Getty Images<p>Other easy tips include changing your dancewear often throughout the day to stay dry. Sweat trapped in your leotard and tights can further irritate dryness, especially patches of eczema. "I love fashion in the dance world, and I always try to create a fun look every day," says Smith. "But sometimes less is more, and I'll go back to basics so my skin doesn't get too irritated." Consider leotards or shirts without sleeves, and made of either cotton or moisture-wicking fabric. Additionally, Shahriari suggests, either shower at the studio immediately after class or wet a towel and wipe sweat and dirt off before leaving, to allow the skin to breathe.</p>
Targeting Skin Triggers<p>If you have persistent problems with eczema and sensitive skin, consider the products you use. Pruzan-Clain urges dancers with eczema to use soaps, creams, laundry detergents and other products labeled "fragrance-free"—meaning no fragrances have been added—instead of "unscented." "Oftentimes, products will say they're unscented, but that's not the same thing as fragrance-free," she says. "Unscented can mean that there is a scent, but there is also a masking scent. Fragrance-free is preferable."</p><p>Additionally, some doctors, including my own, recommend daily allergy medication, either over-the-counter or prescription.
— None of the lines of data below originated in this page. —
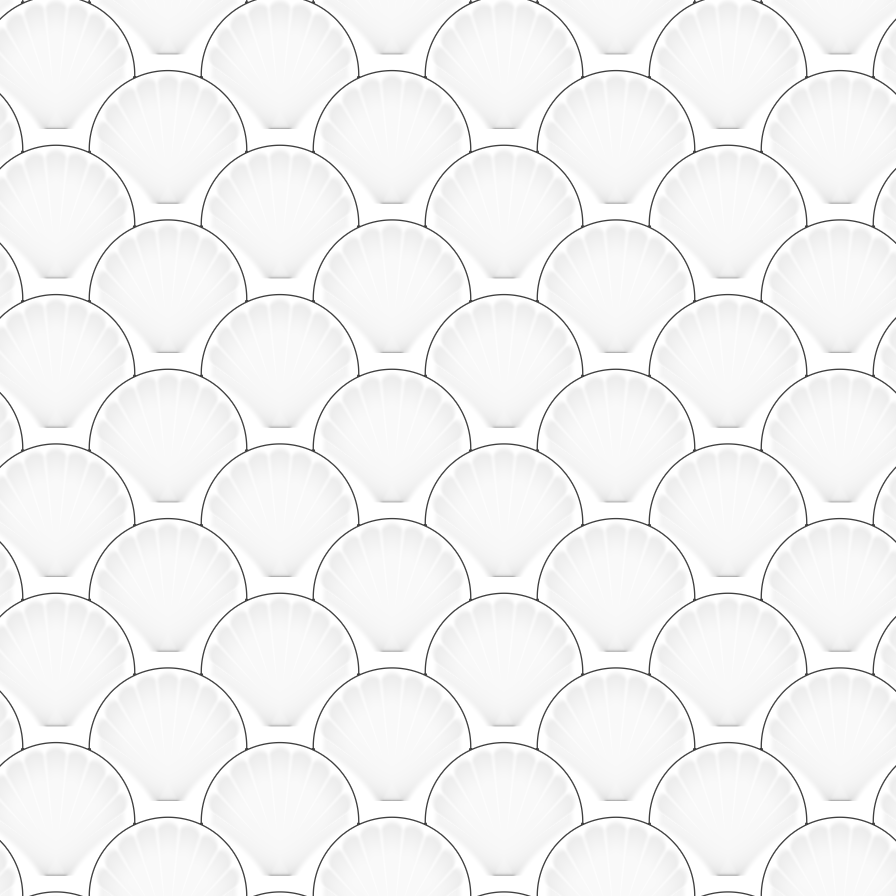
Write a WebGL 1 fragment shader that draws this pattern.

```glsl
precision highp float;
// Overlapping fish-scale arches, each holding a pale embossed scallop shell.

#define COLUMNS 8.0        // half-repeats across; one unit is one column
#define ROW_STEP 0.6666667 // height between staggered rows
#define ARCH_R 0.703
#define LINE_HALF 0.006
#define LINE_TONE 0.25
#define SHELL_R 0.65
#define SHELL_BASE -0.485
#define FAN_Y -0.35        // point where the ribs converge
#define LOBE_ANGLE 0.213
#define LOBE_SIDE 4.0      // lobes on either side of the middle one

uniform vec2 u_resolution;

// Antialiased coverage of a signed distance
float cover(float d, float px) {
  return clamp(0.5 - d / px, 0.0, 1.0);
}

// Grey tone of one shell on white, q measured from the arch centre
float shellTone(vec2 q, float px) {
  // Flared sides rising from the foot
  float t = q.y - SHELL_BASE;
  float h = max(t, 0.0);
  float halfWidth = 0.12 + 0.6 * h + 0.95 * h * h;
  float slope = 0.6 + 1.9 * h;
  float side = (abs(q.x) - halfWidth) / sqrt(1.0 + slope * slope);

  // Scalloped rim, split into lobes by angle
  vec2 fan = q - vec2(0.0, FAN_Y);
  float a = atan(fan.x, fan.y + 1e-5) / LOBE_ANGLE;
  float u = abs(a - clamp(floor(a + 0.5), -LOBE_SIDE, LOBE_SIDE));
  u = min(u, 0.5);
  float rim = length(q) - SHELL_R + 0.2 * u * u;
  float d = max(rim, side);

  // Body with soft shading towards the outline
  float tone = 0.979 - 0.032 * exp(min(d, 0.0) * 9.0);

  // Darker petals at the lobe tips, light ribs between them
  float taper = smoothstep(-0.3, -0.04, rim);
  float petal = (1.0 - smoothstep(0.32, 0.47, u)) * taper;
  tone -= 0.024 * petal * (1.0 - smoothstep(-0.02, 0.03, side));
  float rib = 1.0 - smoothstep(0.0, 0.1, 0.5 - u);
  tone += 0.014 * rib * smoothstep(0.2, 0.5, length(fan)) * step(abs(a), LOBE_SIDE + 0.5);

  // Shaded foot with a lighter wedge and a dark lower edge
  float wedge = cover(abs(q.x) - 0.09 * (1.0 - h / 0.17), 0.02 + px);
  tone -= 0.09 * exp(-h * 14.0) * (1.0 - 0.45 * wedge);
  tone -= 0.36 * exp(-h * 110.0) * (1.0 - smoothstep(0.07, 0.12, abs(q.x)));

  float mask = (1.0 - smoothstep(-0.03, 0.045, d)) * cover(-t, px);
  return mix(1.0, tone, mask);
}

void main() {
  vec2 p = gl_FragCoord.xy / u_resolution * COLUMNS;
  float px = COLUMNS / u_resolution.x;
  float base = floor(p.y / ROW_STEP);
  float tone = 1.0;

  // Paint rows from back to front, lower rows covering upper ones
  for (int i = 0; i < 3; i++) {
    float row = base + 1.0 - float(i);
    float shift = mod(row, 2.0) < 0.5 ? 1.5 : 0.5;
    vec2 q = vec2(mod(p.x - shift + 1.0, 2.0) - 1.0, p.y - row * ROW_STEP);
    float arch = length(vec2(q.x, max(q.y, 0.0))) - ARCH_R;
    tone = mix(tone, shellTone(q, px), cover(arch, px));

    // Arch outline and the small knot where it meets the row below
    float knot = length(vec2(abs(q.x) - ARCH_R, q.y + 0.025)) - 0.016;
    float ink = max(cover(abs(arch) - LINE_HALF, px), cover(knot, px));
    tone = mix(tone, LINE_TONE, ink);
  }
  gl_FragColor = vec4(vec3(tone), 1.0);
}
```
For those who find this helpful, allergy testing is sometimes recommended<strong>. </strong>(While I've seen major improvement, I never would have tried allergy medication without going to my doctor first, since not all eczema is related to allergies.) Topical prescription medications are used to treat mild to moderate eczema, while oral and injectable options are usually reserved for moderate to severe cases after trying other treatments, says Shahriari.</p>
The Holistic Approach<p>Although most suggested eczema treatments are topical, managing symptoms can also include focusing inward. "Your skin is like a mirror of what's happening inside your body," says holistic nutritionist Kristi Acuña, owner of the Holistic Nutrition Center in Newport Beach, California. When she sees a client for skin concerns (she's guided several dancers), she examines their diet and personal products to get to the root of the problem. "The body is like an onion, and the skin is only the top layer," she says.</p><p>Smith notes that stress has a big effect on her flare-ups, which Shahriari, Pruzan-Clain and Acuña say is common among patients and clients. "Being a professional dancer comes with its share of stressors," says Smith. "When I get stressed-out, I find myself itching a lot more, which, of course, leaves me with bigger patches of eczema."</p>
American Midwest Ballet dancer Rachel Smith takes a moment to roll out and de-stress.
Courtesy American Midwest Ballet<p>Practicing mindfulness and breathing techniques, and setting up a regular calming ritual, can help reduce the effects of stress. At the studio, says Acuña, "keep snacks on hand so you're balancing your blood sugars throughout the day." Staying hydrated and getting, ideally, eight hours of sleep are additional ways to support effective body function by lowering stress levels.</p>